Task to complete: Filter the entries down to the lines containing "define", and copy those lines.

++++ Data for this exercise ++++

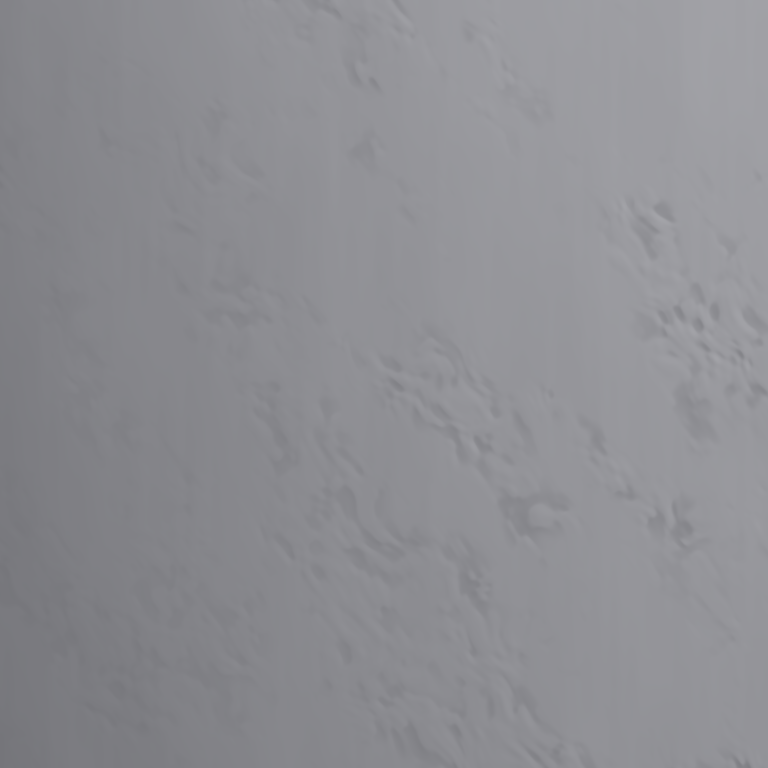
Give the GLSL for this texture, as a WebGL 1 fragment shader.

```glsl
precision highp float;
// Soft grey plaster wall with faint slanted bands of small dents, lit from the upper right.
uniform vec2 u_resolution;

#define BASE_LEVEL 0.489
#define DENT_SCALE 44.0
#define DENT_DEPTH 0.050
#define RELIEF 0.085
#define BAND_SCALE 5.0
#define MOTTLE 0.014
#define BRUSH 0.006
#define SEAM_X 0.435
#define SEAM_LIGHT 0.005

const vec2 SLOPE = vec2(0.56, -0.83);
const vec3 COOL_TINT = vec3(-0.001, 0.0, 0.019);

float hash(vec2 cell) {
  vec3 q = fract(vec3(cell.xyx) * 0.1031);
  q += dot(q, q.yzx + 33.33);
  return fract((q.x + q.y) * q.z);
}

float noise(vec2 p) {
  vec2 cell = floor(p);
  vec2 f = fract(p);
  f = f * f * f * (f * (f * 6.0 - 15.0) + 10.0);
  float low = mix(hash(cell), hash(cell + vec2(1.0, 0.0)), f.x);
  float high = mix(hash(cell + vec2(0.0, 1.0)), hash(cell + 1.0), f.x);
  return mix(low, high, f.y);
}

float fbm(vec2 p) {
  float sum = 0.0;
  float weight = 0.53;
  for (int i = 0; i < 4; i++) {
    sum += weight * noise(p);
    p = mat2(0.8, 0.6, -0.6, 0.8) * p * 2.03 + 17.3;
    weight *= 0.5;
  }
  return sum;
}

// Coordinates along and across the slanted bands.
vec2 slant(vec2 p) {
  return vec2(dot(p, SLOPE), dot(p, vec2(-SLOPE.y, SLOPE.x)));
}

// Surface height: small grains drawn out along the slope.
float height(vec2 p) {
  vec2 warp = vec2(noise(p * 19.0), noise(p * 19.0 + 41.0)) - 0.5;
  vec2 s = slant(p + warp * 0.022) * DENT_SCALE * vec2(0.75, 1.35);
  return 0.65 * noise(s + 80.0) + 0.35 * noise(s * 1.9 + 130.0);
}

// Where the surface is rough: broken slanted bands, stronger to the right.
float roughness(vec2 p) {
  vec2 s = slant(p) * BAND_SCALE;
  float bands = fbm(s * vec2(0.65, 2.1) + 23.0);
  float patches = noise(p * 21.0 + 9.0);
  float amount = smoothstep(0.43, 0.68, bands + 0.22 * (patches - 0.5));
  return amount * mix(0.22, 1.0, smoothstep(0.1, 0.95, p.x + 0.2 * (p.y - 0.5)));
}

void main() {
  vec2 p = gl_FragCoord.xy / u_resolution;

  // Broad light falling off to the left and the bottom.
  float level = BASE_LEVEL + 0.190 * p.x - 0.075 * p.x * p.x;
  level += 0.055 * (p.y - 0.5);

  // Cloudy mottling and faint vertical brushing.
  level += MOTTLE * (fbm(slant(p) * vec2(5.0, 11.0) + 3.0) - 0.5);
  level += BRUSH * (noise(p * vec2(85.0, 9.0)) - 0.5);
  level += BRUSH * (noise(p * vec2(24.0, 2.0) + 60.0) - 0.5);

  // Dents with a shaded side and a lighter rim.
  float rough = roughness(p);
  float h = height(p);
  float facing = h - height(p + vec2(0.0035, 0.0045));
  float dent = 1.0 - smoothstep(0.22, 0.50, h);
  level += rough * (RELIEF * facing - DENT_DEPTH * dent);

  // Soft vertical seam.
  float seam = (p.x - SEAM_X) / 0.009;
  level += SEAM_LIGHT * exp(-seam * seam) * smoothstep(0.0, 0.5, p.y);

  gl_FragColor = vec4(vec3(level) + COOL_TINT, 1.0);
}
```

++++

Completed exercise:
#define BASE_LEVEL 0.489
#define DENT_SCALE 44.0
#define DENT_DEPTH 0.050
#define RELIEF 0.085
#define BAND_SCALE 5.0
#define MOTTLE 0.014
#define BRUSH 0.006
#define SEAM_X 0.435
#define SEAM_LIGHT 0.005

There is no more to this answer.